▸ Task statement
A verbatim copy of all the data is required; the pictures should not appear in it.

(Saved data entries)
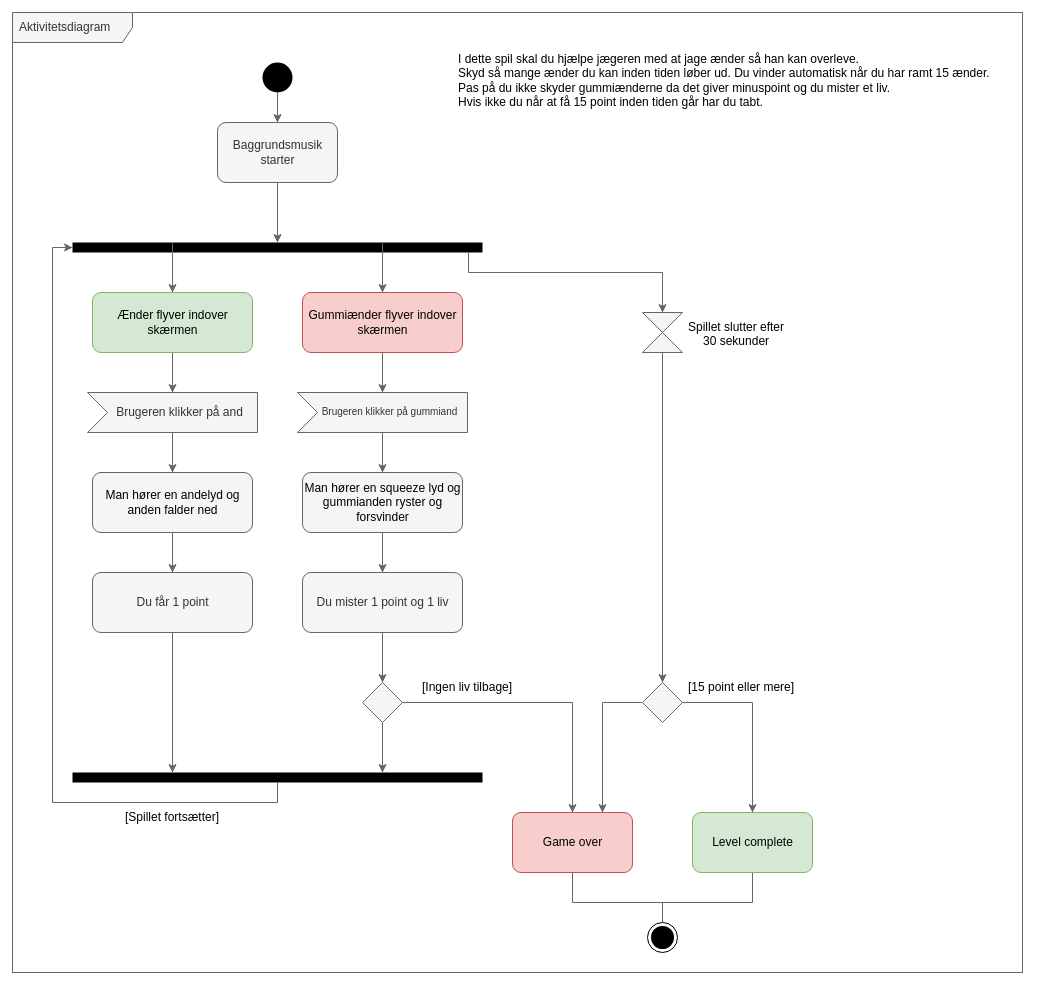
<!DOCTYPE html>
<html lang="da">
<head>
<meta charset="utf-8">
<title>Aktivitetsdiagram</title>
<style>
:root {
  --line: #666;
  --neutral: #f5f5f5;
  --muted: #333;
  --ink: #000;
  --good: #d5e8d4;
  --good-line: #82b366;
  --bad: #f8cecc;
  --bad-line: #b85450;
}
* { box-sizing: border-box; margin: 0; }
html, body { width: 1039px; height: 985px; overflow: hidden; background: #fff; }
.diagram {
  position: relative;
  width: 1039px;
  height: 985px;
  color: var(--ink);
  font: 12px/14.4px "Liberation Sans", Arial, sans-serif;
}
.connectors { position: absolute; left: 0; top: 0; display: block; }
.shape { fill: var(--neutral); stroke: var(--line); }
.frame { fill: none; stroke: var(--line); }
.flow { fill: none; stroke: var(--line); marker-end: url(#arrow); }
.join { fill: none; stroke: var(--line); }
.arrowhead { fill: var(--line); stroke: var(--line); stroke-linejoin: miter; }

.action {
  position: absolute;
  display: flex;
  align-items: center;
  justify-content: center;
  height: 61px;
  border: 1px solid var(--line);
  border-radius: 9px;
  background: var(--neutral);
  text-align: center;
  white-space: nowrap;
}
.wide { width: 161px; }
.narrow { width: 121px; }
.good { background: var(--good); border-color: var(--good-line); }
.bad { background: var(--bad); border-color: var(--bad-line); }
.muted { color: var(--muted); }

.signal {
  position: absolute;
  display: flex;
  align-items: center;
  justify-content: center;
  width: 171px;
  height: 41px;
  padding-left: 14px;
  color: var(--muted);
  white-space: nowrap;
}
.small { font-size: 10px; }
.label { position: absolute; white-space: nowrap; }
.centered { text-align: center; }

.start { left: 217px; top: 122px; }
.duck { left: 92px; }
.rubber { left: 302px; }
.row-appear { top: 292px; }
.row-sound { top: 472px; }
.row-score { top: 572px; }
.game-over { left: 512px; top: 812px; }
.complete { left: 692px; top: 812px; }
.click-duck { left: 87px; top: 392px; }
.click-rubber { left: 297px; top: 392px; }
.title { left: 19px; top: 20px; }
.intro { left: 458px; top: 52px; }
.timer { left: 688px; top: 320px; }
.no-lives { left: 422px; top: 680px; }
.enough { left: 688px; top: 680px; }
.continue { left: 125px; top: 810px; }
</style>
</head>
<body>
<main class="diagram">
  <svg class="connectors" width="1039" height="985" viewBox="0 0 1039 985" aria-hidden="true">
    <defs>
      <marker id="arrow" markerUnits="userSpaceOnUse" markerWidth="12" markerHeight="12" refX="8" refY="5" orient="auto" overflow="visible">
        <path class="arrowhead" d="M7 5L0 8.5L1.8 5L0 1.5Z"/>
      </marker>
    </defs>
    <g transform="translate(.5 .5)">
      <rect class="frame" x="12" y="12" width="1010" height="960"/>
      <polygon class="shape" points="12,12 132,12 132,27 122,42 12,42"/>

      <circle cx="277" cy="77" r="15"/>
      <rect x="72" y="242" width="410" height="10"/>
      <rect x="72" y="772" width="410" height="10"/>

      <polygon class="shape" points="87,392 257,392 257,432 87,432 107,412"/>
      <polygon class="shape" points="297,392 467,392 467,432 297,432 317,412"/>
      <polygon class="shape" points="642,312 682,312 642,352 682,352"/>
      <polygon class="shape" points="382,682 402,702 382,722 362,702"/>
      <polygon class="shape" points="662,682 682,702 662,722 642,702"/>

      <path class="flow" d="M277 92V122"/>
      <path class="flow" d="M277 182V242"/>

      <path class="flow" d="M172 242V292"/>
      <path class="flow" d="M172 352V392"/>
      <path class="flow" d="M172 432V472"/>
      <path class="flow" d="M172 532V572"/>
      <path class="flow" d="M172 632V772"/>

      <path class="flow" d="M382 242V292"/>
      <path class="flow" d="M382 352V392"/>
      <path class="flow" d="M382 432V472"/>
      <path class="flow" d="M382 532V572"/>
      <path class="flow" d="M382 632V682"/>
      <path class="flow" d="M382 722V772"/>
      <path class="flow" d="M402 702H572V812"/>

      <path class="flow" d="M468 252V272H662V312"/>
      <path class="flow" d="M662 352V682"/>
      <path class="flow" d="M642 702H602V812"/>
      <path class="flow" d="M682 702H752V812"/>

      <path class="flow" d="M277 782V802H52V247H72"/>
      <path class="join" d="M572 872V902H752V872M662 902V922"/>

      <circle cx="662" cy="937" r="15" fill="#fff" stroke="#000"/>
      <circle cx="662" cy="937" r="11.5"/>
    </g>
  </svg>

  <h1 class="label title muted" style="font:inherit">Aktivitetsdiagram</h1>
  <p class="label intro">I dette spil skal du hjælpe jægeren med at jage ænder så han kan overleve.<br>Skyd så mange ænder du kan inden tiden løber ud. Du vinder automatisk når du har ramt 15 ænder.<br>Pas på du ikke skyder gummiænderne da det giver minuspoint og du mister et liv.<br>Hvis ikke du når at få 15 point inden tiden går har du tabt.</p>

  <div class="action narrow start muted">Baggrundsmusik<br>starter</div>

  <div class="action wide good duck row-appear">Ænder flyver indover<br>skærmen</div>
  <div class="signal click-duck">Brugeren klikker på and</div>
  <div class="action wide duck row-sound">Man hører en andelyd og<br>anden falder ned</div>
  <div class="action wide duck row-score muted">Du får 1 point</div>

  <div class="action wide bad rubber row-appear">Gummiænder flyver indover<br>skærmen</div>
  <div class="signal small click-rubber">Brugeren klikker på gummiand</div>
  <div class="action wide rubber row-sound">Man hører en squeeze lyd og<br>gummianden ryster og<br>forsvinder</div>
  <div class="action wide rubber row-score muted">Du mister 1 point og 1 liv</div>

  <div class="action narrow bad game-over">Game over</div>
  <div class="action narrow good complete">Level complete</div>

  <p class="label timer centered">Spillet slutter efter<br>30 sekunder</p>
  <p class="label no-lives">[Ingen liv tilbage]</p>
  <p class="label enough">[15 point eller mere]</p>
  <p class="label continue">[Spillet fortsætter]</p>
</main>
</body>
</html>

▸ Written response
<!DOCTYPE html>
<html lang="da">
<head>
<meta charset="utf-8">
<title>Aktivitetsdiagram</title>
<style>
:root {
  --line: #666;
  --neutral: #f5f5f5;
  --muted: #333;
  --ink: #000;
  --good: #d5e8d4;
  --good-line: #82b366;
  --bad: #f8cecc;
  --bad-line: #b85450;
}
* { box-sizing: border-box; margin: 0; }
html, body { width: 1039px; height: 985px; overflow: hidden; background: #fff; }
.diagram {
  position: relative;
  width: 1039px;
  height: 985px;
  color: var(--ink);
  font: 12px/14.4px "Liberation Sans", Arial, sans-serif;
}
.connectors { position: absolute; left: 0; top: 0; display: block; }
.shape { fill: var(--neutral); stroke: var(--line); }
.frame { fill: none; stroke: var(--line); }
.flow { fill: none; stroke: var(--line); marker-end: url(#arrow); }
.join { fill: none; stroke: var(--line); }
.arrowhead { fill: var(--line); stroke: var(--line); stroke-linejoin: miter; }

.action {
  position: absolute;
  display: flex;
  align-items: center;
  justify-content: center;
  height: 61px;
  border: 1px solid var(--line);
  border-radius: 9px;
  background: var(--neutral);
  text-align: center;
  white-space: nowrap;
}
.wide { width: 161px; }
.narrow { width: 121px; }
.good { background: var(--good); border-color: var(--good-line); }
.bad { background: var(--bad); border-color: var(--bad-line); }
.muted { color: var(--muted); }

.signal {
  position: absolute;
  display: flex;
  align-items: center;
  justify-content: center;
  width: 171px;
  height: 41px;
  padding-left: 14px;
  color: var(--muted);
  white-space: nowrap;
}
.small { font-size: 10px; }
.label { position: absolute; white-space: nowrap; }
.centered { text-align: center; }

.start { left: 217px; top: 122px; }
.duck { left: 92px; }
.rubber { left: 302px; }
.row-appear { top: 292px; }
.row-sound { top: 472px; }
.row-score { top: 572px; }
.game-over { left: 512px; top: 812px; }
.complete { left: 692px; top: 812px; }
.click-duck { left: 87px; top: 392px; }
.click-rubber { left: 297px; top: 392px; }
.title { left: 19px; top: 20px; }
.intro { left: 458px; top: 52px; }
.timer { left: 688px; top: 320px; }
.no-lives { left: 422px; top: 680px; }
.enough { left: 688px; top: 680px; }
.continue { left: 125px; top: 810px; }
</style>
</head>
<body>
<main class="diagram">
  <svg class="connectors" width="1039" height="985" viewBox="0 0 1039 985" aria-hidden="true">
    <defs>
      <marker id="arrow" markerUnits="userSpaceOnUse" markerWidth="12" markerHeight="12" refX="8" refY="5" orient="auto" overflow="visible">
        <path class="arrowhead" d="M7 5L0 8.5L1.8 5L0 1.5Z"/>
      </marker>
    </defs>
    <g transform="translate(.5 .5)">
      <rect class="frame" x="12" y="12" width="1010" height="960"/>
      <polygon class="shape" points="12,12 132,12 132,27 122,42 12,42"/>

      <circle cx="277" cy="77" r="15"/>
      <rect x="72" y="242" width="410" height="10"/>
      <rect x="72" y="772" width="410" height="10"/>

      <polygon class="shape" points="87,392 257,392 257,432 87,432 107,412"/>
      <polygon class="shape" points="297,392 467,392 467,432 297,432 317,412"/>
      <polygon class="shape" points="642,312 682,312 642,352 682,352"/>
      <polygon class="shape" points="382,682 402,702 382,722 362,702"/>
      <polygon class="shape" points="662,682 682,702 662,722 642,702"/>

      <path class="flow" d="M277 92V122"/>
      <path class="flow" d="M277 182V242"/>

      <path class="flow" d="M172 242V292"/>
      <path class="flow" d="M172 352V392"/>
      <path class="flow" d="M172 432V472"/>
      <path class="flow" d="M172 532V572"/>
      <path class="flow" d="M172 632V772"/>

      <path class="flow" d="M382 242V292"/>
      <path class="flow" d="M382 352V392"/>
      <path class="flow" d="M382 432V472"/>
      <path class="flow" d="M382 532V572"/>
      <path class="flow" d="M382 632V682"/>
      <path class="flow" d="M382 722V772"/>
      <path class="flow" d="M402 702H572V812"/>

      <path class="flow" d="M468 252V272H662V312"/>
      <path class="flow" d="M662 352V682"/>
      <path class="flow" d="M642 702H602V812"/>
      <path class="flow" d="M682 702H752V812"/>

      <path class="flow" d="M277 782V802H52V247H72"/>
      <path class="join" d="M572 872V902H752V872M662 902V922"/>

      <circle cx="662" cy="937" r="15" fill="#fff" stroke="#000"/>
      <circle cx="662" cy="937" r="11.5"/>
    </g>
  </svg>

  <h1 class="label title muted" style="font:inherit">Aktivitetsdiagram</h1>
  <p class="label intro">I dette spil skal du hjælpe jægeren med at jage ænder så han kan overleve.<br>Skyd så mange ænder du kan inden tiden løber ud. Du vinder automatisk når du har ramt 15 ænder.<br>Pas på du ikke skyder gummiænderne da det giver minuspoint og du mister et liv.<br>Hvis ikke du når at få 15 point inden tiden går har du tabt.</p>

  <div class="action narrow start muted">Baggrundsmusik<br>starter</div>

  <div class="action wide good duck row-appear">Ænder flyver indover<br>skærmen</div>
  <div class="signal click-duck">Brugeren klikker på and</div>
  <div class="action wide duck row-sound">Man hører en andelyd og<br>anden falder ned</div>
  <div class="action wide duck row-score muted">Du får 1 point</div>

  <div class="action wide bad rubber row-appear">Gummiænder flyver indover<br>skærmen</div>
  <div class="signal small click-rubber">Brugeren klikker på gummiand</div>
  <div class="action wide rubber row-sound">Man hører en squeeze lyd og<br>gummianden ryster og<br>forsvinder</div>
  <div class="action wide rubber row-score muted">Du mister 1 point og 1 liv</div>

  <div class="action narrow bad game-over">Game over</div>
  <div class="action narrow good complete">Level complete</div>

  <p class="label timer centered">Spillet slutter efter<br>30 sekunder</p>
  <p class="label no-lives">[Ingen liv tilbage]</p>
  <p class="label enough">[15 point eller mere]</p>
  <p class="label continue">[Spillet fortsætter]</p>
</main>
</body>
</html>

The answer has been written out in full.